Among the entries below, count the lines with "setAttribute" in them and state the total without comment.
▼▼▼
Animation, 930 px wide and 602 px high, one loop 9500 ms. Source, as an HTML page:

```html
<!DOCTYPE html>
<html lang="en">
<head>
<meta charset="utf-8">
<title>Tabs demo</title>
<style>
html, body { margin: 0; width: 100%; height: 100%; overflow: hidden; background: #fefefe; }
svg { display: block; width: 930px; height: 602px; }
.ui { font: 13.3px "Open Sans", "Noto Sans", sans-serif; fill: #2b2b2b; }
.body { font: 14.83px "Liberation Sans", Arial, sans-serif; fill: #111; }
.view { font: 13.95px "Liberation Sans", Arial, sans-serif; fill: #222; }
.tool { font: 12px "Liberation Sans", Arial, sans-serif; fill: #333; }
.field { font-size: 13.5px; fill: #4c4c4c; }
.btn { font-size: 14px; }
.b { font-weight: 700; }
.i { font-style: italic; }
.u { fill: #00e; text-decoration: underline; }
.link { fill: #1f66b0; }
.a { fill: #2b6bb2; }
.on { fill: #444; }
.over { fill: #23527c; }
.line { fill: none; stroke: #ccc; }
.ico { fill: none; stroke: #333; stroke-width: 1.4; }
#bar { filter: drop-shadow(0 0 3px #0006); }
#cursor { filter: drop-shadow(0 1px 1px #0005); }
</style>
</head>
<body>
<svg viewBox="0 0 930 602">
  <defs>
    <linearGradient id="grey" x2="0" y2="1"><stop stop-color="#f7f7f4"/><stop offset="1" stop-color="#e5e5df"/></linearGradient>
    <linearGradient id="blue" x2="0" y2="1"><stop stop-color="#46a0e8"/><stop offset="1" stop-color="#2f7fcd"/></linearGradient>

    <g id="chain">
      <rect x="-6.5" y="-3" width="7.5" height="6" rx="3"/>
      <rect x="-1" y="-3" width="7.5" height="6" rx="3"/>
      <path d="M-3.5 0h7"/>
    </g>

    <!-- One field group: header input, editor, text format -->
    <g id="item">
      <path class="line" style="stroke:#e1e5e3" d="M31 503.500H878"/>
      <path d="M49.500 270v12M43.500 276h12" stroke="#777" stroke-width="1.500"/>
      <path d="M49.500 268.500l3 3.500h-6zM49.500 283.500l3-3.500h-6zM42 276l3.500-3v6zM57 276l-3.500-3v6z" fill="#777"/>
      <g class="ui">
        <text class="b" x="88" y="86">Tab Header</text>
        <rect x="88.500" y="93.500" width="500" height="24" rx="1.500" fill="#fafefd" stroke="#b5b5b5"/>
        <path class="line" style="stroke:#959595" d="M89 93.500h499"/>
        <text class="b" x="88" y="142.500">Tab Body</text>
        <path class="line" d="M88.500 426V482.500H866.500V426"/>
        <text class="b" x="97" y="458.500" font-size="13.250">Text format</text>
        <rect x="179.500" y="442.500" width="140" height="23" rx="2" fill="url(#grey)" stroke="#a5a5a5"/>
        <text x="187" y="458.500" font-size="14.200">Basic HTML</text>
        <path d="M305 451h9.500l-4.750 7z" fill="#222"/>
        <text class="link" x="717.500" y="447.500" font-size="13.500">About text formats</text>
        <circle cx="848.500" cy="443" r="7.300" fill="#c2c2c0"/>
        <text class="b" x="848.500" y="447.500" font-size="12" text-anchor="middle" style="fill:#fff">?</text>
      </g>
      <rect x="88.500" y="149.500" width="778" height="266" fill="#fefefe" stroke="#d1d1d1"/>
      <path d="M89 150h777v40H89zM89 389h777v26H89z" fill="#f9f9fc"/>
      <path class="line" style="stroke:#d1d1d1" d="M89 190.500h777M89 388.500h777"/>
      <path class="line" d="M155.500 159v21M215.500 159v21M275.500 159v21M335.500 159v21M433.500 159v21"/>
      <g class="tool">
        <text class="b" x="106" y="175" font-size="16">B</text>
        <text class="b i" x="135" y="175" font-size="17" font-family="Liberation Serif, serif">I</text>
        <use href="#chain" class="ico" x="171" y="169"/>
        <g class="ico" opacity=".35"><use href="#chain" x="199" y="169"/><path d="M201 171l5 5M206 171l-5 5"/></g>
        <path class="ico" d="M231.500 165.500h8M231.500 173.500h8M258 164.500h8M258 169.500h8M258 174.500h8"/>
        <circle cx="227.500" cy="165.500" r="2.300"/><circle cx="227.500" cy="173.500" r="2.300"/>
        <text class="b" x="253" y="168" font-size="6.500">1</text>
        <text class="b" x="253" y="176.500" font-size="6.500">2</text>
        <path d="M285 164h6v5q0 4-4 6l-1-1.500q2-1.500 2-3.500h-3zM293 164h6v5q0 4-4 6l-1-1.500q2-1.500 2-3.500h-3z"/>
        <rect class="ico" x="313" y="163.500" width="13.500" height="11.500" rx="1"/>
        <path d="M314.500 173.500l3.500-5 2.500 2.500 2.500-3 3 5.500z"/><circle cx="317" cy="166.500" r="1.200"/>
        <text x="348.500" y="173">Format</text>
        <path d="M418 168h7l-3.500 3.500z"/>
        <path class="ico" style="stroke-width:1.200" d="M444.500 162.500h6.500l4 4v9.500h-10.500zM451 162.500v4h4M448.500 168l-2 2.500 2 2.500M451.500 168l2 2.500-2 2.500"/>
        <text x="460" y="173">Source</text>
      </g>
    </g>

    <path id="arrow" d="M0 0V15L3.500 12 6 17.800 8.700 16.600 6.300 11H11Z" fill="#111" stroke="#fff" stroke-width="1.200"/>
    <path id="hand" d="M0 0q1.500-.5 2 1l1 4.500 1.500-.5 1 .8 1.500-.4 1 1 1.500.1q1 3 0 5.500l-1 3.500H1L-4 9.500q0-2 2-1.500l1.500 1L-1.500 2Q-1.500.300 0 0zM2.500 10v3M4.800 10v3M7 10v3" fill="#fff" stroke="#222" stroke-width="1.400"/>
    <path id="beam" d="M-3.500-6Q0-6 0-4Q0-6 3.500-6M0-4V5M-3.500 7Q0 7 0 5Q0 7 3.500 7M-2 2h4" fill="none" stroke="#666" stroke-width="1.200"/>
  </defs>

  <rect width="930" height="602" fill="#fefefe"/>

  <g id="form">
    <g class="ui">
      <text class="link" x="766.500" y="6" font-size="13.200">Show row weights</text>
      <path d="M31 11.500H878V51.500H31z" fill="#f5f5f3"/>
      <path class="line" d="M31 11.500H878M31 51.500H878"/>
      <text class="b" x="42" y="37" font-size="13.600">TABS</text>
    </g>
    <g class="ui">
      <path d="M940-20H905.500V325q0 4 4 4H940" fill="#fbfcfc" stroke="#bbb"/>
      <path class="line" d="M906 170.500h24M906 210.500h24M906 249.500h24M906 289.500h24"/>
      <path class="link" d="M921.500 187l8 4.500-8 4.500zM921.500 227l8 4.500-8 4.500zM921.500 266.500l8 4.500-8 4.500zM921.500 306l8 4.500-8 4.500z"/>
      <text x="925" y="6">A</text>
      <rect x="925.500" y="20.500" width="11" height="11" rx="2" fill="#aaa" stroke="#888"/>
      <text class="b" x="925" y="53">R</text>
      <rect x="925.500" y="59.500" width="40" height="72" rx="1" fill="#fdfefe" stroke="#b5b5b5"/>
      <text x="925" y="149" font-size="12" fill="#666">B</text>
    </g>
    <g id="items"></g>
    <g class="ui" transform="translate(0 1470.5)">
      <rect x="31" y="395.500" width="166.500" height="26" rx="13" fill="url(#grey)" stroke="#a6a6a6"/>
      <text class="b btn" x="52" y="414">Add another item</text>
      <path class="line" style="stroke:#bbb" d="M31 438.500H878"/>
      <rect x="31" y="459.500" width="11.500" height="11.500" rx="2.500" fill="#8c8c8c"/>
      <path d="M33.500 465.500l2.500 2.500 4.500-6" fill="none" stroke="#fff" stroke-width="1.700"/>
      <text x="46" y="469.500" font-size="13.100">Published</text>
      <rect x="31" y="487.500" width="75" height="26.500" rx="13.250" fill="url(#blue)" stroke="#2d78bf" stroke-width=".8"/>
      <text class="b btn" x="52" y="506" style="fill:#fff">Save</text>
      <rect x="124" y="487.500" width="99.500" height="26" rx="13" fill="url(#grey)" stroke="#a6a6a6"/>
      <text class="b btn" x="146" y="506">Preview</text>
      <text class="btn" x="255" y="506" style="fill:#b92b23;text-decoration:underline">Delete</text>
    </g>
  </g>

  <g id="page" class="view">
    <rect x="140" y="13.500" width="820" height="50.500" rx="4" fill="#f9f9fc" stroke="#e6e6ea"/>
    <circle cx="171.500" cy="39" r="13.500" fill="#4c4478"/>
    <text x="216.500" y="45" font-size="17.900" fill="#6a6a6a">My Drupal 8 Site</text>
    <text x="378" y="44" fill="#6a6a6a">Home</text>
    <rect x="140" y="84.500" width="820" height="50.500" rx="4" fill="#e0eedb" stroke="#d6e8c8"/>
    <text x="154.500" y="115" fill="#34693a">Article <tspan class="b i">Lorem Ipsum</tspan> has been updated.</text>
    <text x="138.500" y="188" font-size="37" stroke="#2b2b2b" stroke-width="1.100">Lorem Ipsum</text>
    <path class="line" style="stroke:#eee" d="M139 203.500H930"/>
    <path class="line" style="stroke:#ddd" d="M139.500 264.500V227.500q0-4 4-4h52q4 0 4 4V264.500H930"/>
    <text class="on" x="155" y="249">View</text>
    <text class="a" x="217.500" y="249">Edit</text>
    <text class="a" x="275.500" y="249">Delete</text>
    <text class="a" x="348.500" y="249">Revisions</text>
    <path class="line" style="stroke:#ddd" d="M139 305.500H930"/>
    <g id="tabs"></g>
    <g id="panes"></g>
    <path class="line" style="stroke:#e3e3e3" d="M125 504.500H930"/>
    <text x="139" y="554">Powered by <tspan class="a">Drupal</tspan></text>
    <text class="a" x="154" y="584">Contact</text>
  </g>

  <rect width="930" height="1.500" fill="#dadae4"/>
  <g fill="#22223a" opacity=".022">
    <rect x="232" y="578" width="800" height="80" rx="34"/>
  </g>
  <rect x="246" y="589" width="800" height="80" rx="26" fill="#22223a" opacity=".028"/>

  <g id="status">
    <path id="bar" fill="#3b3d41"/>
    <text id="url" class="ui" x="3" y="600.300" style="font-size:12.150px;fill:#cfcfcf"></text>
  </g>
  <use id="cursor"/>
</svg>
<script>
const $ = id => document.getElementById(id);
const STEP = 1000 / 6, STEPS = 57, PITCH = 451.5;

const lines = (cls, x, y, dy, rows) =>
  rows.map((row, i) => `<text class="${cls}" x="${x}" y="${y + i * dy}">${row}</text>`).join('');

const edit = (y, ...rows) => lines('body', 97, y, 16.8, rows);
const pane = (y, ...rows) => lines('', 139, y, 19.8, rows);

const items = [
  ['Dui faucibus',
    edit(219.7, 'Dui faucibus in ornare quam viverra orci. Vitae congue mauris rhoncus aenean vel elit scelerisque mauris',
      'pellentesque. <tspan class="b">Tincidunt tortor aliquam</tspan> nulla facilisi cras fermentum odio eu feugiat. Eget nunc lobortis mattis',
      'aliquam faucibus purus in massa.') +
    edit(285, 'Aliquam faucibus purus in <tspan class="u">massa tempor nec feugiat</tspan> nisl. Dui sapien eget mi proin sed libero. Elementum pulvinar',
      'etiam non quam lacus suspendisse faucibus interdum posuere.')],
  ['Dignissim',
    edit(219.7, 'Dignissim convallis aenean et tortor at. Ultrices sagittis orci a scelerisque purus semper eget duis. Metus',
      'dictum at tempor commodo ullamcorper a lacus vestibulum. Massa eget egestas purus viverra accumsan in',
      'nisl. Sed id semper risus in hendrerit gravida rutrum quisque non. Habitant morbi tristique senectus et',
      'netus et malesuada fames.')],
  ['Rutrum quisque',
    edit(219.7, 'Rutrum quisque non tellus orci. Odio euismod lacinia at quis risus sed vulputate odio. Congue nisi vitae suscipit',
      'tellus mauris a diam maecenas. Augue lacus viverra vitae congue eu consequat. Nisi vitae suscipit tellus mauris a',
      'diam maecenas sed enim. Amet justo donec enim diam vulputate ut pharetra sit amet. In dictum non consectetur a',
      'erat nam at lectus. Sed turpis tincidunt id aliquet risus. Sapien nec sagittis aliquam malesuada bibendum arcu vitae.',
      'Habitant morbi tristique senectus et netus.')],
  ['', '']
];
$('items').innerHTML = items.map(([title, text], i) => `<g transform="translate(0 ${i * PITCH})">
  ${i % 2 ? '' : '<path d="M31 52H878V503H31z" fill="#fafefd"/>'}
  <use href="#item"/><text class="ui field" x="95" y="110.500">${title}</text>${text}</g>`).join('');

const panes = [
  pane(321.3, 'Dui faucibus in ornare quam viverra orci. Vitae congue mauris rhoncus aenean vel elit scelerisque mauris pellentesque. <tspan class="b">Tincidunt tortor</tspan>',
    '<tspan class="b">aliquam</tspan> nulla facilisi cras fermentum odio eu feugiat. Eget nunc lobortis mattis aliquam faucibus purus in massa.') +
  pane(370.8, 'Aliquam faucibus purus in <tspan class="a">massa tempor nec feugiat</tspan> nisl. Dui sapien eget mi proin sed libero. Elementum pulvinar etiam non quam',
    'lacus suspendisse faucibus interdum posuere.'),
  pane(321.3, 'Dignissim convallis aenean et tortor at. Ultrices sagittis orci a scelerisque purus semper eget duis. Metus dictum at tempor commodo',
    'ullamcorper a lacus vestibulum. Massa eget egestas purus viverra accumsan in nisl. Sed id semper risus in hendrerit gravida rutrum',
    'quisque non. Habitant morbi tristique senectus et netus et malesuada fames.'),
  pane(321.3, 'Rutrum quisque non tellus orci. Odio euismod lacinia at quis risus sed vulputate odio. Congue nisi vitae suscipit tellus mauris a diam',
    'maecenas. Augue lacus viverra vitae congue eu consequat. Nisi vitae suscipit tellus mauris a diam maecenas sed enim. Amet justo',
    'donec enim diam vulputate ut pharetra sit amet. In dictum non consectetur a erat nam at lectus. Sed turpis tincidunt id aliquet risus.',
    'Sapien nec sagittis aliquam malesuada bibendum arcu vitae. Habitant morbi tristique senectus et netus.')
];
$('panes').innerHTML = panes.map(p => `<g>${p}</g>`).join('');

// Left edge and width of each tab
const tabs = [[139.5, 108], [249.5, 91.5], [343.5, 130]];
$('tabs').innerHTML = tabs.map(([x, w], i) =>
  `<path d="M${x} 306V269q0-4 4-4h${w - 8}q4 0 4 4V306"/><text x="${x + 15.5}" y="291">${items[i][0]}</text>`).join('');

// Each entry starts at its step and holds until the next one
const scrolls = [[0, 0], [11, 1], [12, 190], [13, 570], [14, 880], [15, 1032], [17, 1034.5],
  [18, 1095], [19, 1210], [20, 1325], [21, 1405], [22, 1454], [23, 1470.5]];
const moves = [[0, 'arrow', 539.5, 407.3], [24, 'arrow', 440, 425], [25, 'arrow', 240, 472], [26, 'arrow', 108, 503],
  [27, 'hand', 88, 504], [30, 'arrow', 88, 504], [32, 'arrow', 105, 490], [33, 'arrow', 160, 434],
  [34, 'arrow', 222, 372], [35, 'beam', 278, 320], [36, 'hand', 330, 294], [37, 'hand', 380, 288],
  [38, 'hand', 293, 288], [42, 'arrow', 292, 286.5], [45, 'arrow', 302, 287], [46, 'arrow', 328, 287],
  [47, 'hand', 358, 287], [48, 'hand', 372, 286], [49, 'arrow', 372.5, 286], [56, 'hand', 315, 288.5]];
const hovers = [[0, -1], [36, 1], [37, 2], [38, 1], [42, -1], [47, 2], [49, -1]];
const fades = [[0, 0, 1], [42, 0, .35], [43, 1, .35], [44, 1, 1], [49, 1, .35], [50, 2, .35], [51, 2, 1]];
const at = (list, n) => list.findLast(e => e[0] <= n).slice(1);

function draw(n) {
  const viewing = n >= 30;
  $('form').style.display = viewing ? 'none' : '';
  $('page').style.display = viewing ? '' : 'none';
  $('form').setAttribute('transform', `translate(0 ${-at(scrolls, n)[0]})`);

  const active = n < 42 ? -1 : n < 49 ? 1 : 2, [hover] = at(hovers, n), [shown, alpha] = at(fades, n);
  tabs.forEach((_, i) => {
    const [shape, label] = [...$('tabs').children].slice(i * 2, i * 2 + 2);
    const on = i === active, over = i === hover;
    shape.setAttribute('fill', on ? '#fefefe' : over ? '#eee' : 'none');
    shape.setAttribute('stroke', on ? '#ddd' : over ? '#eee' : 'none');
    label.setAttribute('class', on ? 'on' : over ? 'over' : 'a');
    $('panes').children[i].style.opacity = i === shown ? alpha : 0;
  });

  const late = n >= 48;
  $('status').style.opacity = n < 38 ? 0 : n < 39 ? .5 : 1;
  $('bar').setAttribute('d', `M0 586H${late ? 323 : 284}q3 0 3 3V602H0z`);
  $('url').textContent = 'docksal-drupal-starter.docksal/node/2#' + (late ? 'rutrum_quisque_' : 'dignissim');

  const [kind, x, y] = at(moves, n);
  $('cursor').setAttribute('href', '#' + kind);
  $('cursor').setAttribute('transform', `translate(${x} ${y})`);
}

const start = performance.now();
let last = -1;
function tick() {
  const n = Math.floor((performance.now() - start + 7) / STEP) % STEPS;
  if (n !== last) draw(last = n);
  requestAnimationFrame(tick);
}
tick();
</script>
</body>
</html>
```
▲▲▲
ANSWER BOX ▸
7